The core reason some military officials become involved in the drug trade is due to the “easy money” they can receive. This is also the case for the Border Guard Force. In an area known as Zi Chyun, on the outskirts of Myitkyina, Pat Ja San was tipped off about a drug dealer and arrested the man. While transporting him back to a Pat Ja San center, the convoy was stopped by armed villagers who demanded that the prisoner be released. It’s believed that the area is mostly inhabited by the border guard force, who refuse to cooperate with Pat Ja San as they directly profit from the drug trade by turning a blind eye.

According to Tang Gun, most of the poppy is grown in “black areas,” which are restricted zones that are not only common in Kachin state but across the country. With entry virtually impossible for media, NGOs, and activists, it seems these black areas serve as a safe spot for the state’s illicit activities. Similar to the drug trade, corrupt military elites and various armed militias control the vast production of gold, ruby, timber, and rubber. The most favored among the conflict minerals is jade, with the world’s most valuable jade found in the Kachin hills. In 2014, Myanmar’s jade production was estimated to be as high as $31 billion according to Global Witness, an organization that investigates the misuse of revenue from natural resources. That figure amounts to almost half of Myanmar’s total GDP.

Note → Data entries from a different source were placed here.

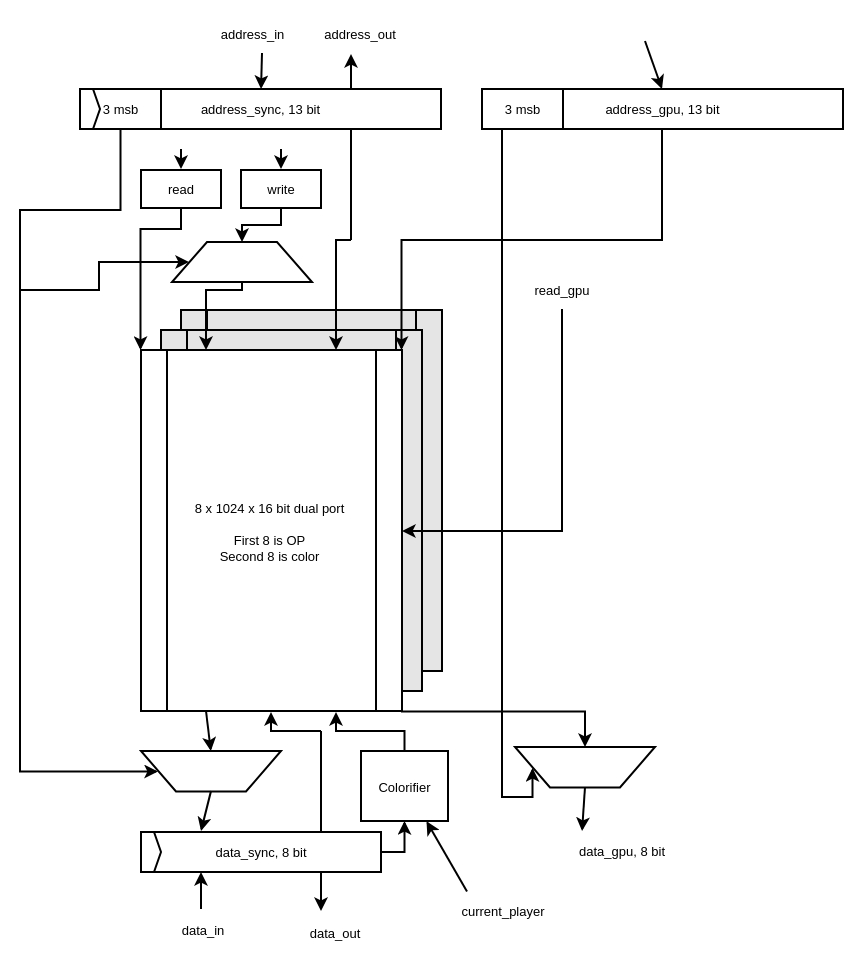
<!DOCTYPE html>
<html lang="en">
<head>
<meta charset="utf-8">
<title>Dual port memory block diagram</title>
<style>
:root {
  --ink: #000;
  --paper: #fff;
  --bank: #e6e5e5;
}
* { box-sizing: border-box; }
html, body { margin: 0; }
body { background: var(--paper); }
.diagram {
  position: relative;
  width: 864px;
  height: 964px;
  overflow: hidden;
  background: var(--paper);
  color: var(--ink);
  font: 13px/16px "Liberation Sans", Arial, sans-serif;
}
.node, .bank {
  position: absolute;
  display: flex;
  align-items: center;
  justify-content: center;
  border: 2px solid var(--ink);
  background: var(--paper);
  white-space: nowrap;
}
.node { padding-top: 2px; }
.msb {
  position: absolute;
  left: -2px;
  top: -2px;
  width: 83px;
  height: 42px;
  display: flex;
  align-items: center;
  justify-content: center;
  padding-top: 2px;
  border: 2px solid var(--ink);
}
.address { top: 88px; width: 363px; height: 42px; }
.address-sync { left: 79px; }
.address-gpu { left: 481px; width: 363px; }
.control { top: 169px; width: 82px; height: 40px; }
.read { left: 140px; }
.write { left: 240px; }
.data-sync { left: 140px; top: 831px; width: 242px; height: 42px; }
.colorifier { left: 360px; top: 750px; width: 89px; height: 72px; padding-top: 3px; }

.bank { width: 263px; height: 363px; background: var(--bank); }
.bank::before {
  content: "";
  position: absolute;
  top: 0;
  bottom: 0;
  left: 24px;
  right: 24px;
  border: solid var(--ink);
  border-width: 0 2px;
}
.bank-back { left: 180px; top: 309px; }
.bank-middle { left: 160px; top: 329px; }
.bank-front { left: 140px; top: 349px; background: var(--paper); }
.bank p { margin: 5px 4px 0 0; text-align: center; }

.label {
  position: absolute;
  transform: translate(-50%, -50%);
  white-space: nowrap;
}
.address-in { left: 252.5px; top: 35px; }
.address-out { left: 360px; top: 35px; }
.read-gpu { left: 562px; top: 291px; }
.data-in { left: 203px; top: 931px; }
.data-out { left: 335px; top: 934px; }
.current-player { left: 503px; top: 912px; }
.data-gpu { left: 622px; top: 852px; }

.wiring {
  position: absolute;
  inset: 0;
  fill: none;
  stroke: var(--ink);
  stroke-width: 2;
  stroke-miterlimit: 10;
}
.arrows path { marker-end: url(#arrowhead); }
.muxes polygon { fill: var(--paper); }
.arrowhead { fill: var(--ink); stroke: none; }
</style>
</head>
<body>
<main class="diagram">
  <section class="node address address-sync"><span class="msb">3 msb</span>address_sync, 13 bit</section>
  <section class="node address address-gpu"><span class="msb">3 msb</span>address_gpu, 13 bit</section>

  <div class="node control read">read</div>
  <div class="node control write">write</div>

  <div class="bank bank-back"></div>
  <div class="bank bank-middle"></div>
  <section class="bank bank-front">
    <p>8 x 1024 x 16 bit dual port<br><br>First 8 is OP<br>Second 8 is color</p>
  </section>

  <div class="node data-sync">data_sync, 8 bit</div>
  <div class="node colorifier">Colorifier</div>

  <svg class="wiring" width="864" height="964" viewBox="0 0 864 964" aria-hidden="true">
    <defs>
      <marker id="arrowhead" markerUnits="userSpaceOnUse" markerWidth="15" markerHeight="14" refX="12" refY="7" orient="auto">
        <path class="arrowhead" d="M0 0 14 7 0 14 3.5 7Z"/>
      </marker>
      <path id="clock-input" d="M0 0H13L20 20 13 40H0Z"/>
    </defs>

    <g class="clock-inputs">
      <use href="#clock-input" x="80" y="89"/>
      <use href="#clock-input" x="141" y="832"/>
    </g>

    <g class="muxes">
      <polygon points="207,242 277,242 312,282 172,282"/>
      <polygon points="141,751 281,751 246,791.5 176,791.5"/>
      <polygon points="515,747 655,747 620,787.5 550,787.5"/>
    </g>

    <g class="lines">
      <path d="M120.5 129V210H20V290"/>
      <path d="M351 240V129"/>
      <path d="M321 831V731"/>
    </g>

    <g class="arrows">
      <path d="M262 53 261.1 87"/>
      <path d="M351 89V56"/>
      <path d="M645 41 661.3 87"/>
      <path d="M181 149V167"/>
      <path d="M281 149V167"/>
      <path d="M181 208V229H140.5V348"/>
      <path d="M281 208V225H242V240"/>
      <path d="M20 269V290H99V262H187"/>
      <path d="M20 290V771.5H156"/>
      <path d="M242 282V290H206V348"/>
      <path d="M351 240H336V348"/>
      <path d="M662 129V240H401.5V348"/>
      <path d="M562 309V531H404"/>
      <path d="M502 129V797H532.5V770"/>
      <path d="M401 711.5H585V745"/>
      <path d="M206 711 210.6 749"/>
      <path d="M211 791 201.5 829"/>
      <path d="M321 731H271V714"/>
      <path d="M404.5 751V731H336V714"/>
      <path d="M381 852H404.5V823"/>
      <path d="M467 891.5 427.5 823"/>
      <path d="M201 909V874"/>
      <path d="M321 872V909"/>
      <path d="M585 787 582.2 829"/>
    </g>
  </svg>

  <span class="label address-in">address_in</span>
  <span class="label address-out">address_out</span>
  <span class="label read-gpu">read_gpu</span>
  <span class="label data-in">data_in</span>
  <span class="label data-out">data_out</span>
  <span class="label current-player">current_player</span>
  <span class="label data-gpu">data_gpu, 8 bit</span>
</main>
</body>
</html>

With peace talks taking place between Aung San Suu Kyi’s new civilian government and the Kachin Independence Army, there is a chance to stabilize the region. However, with the overwhelming evidence of corruption within the state, and the international community’s focus squarely on other parts of Myanmar, it remains unlikely that there will be any major changes to the growing heroin epidemic in Kachin state.

Joshua Mcdonald is an Australian photographer and journalist.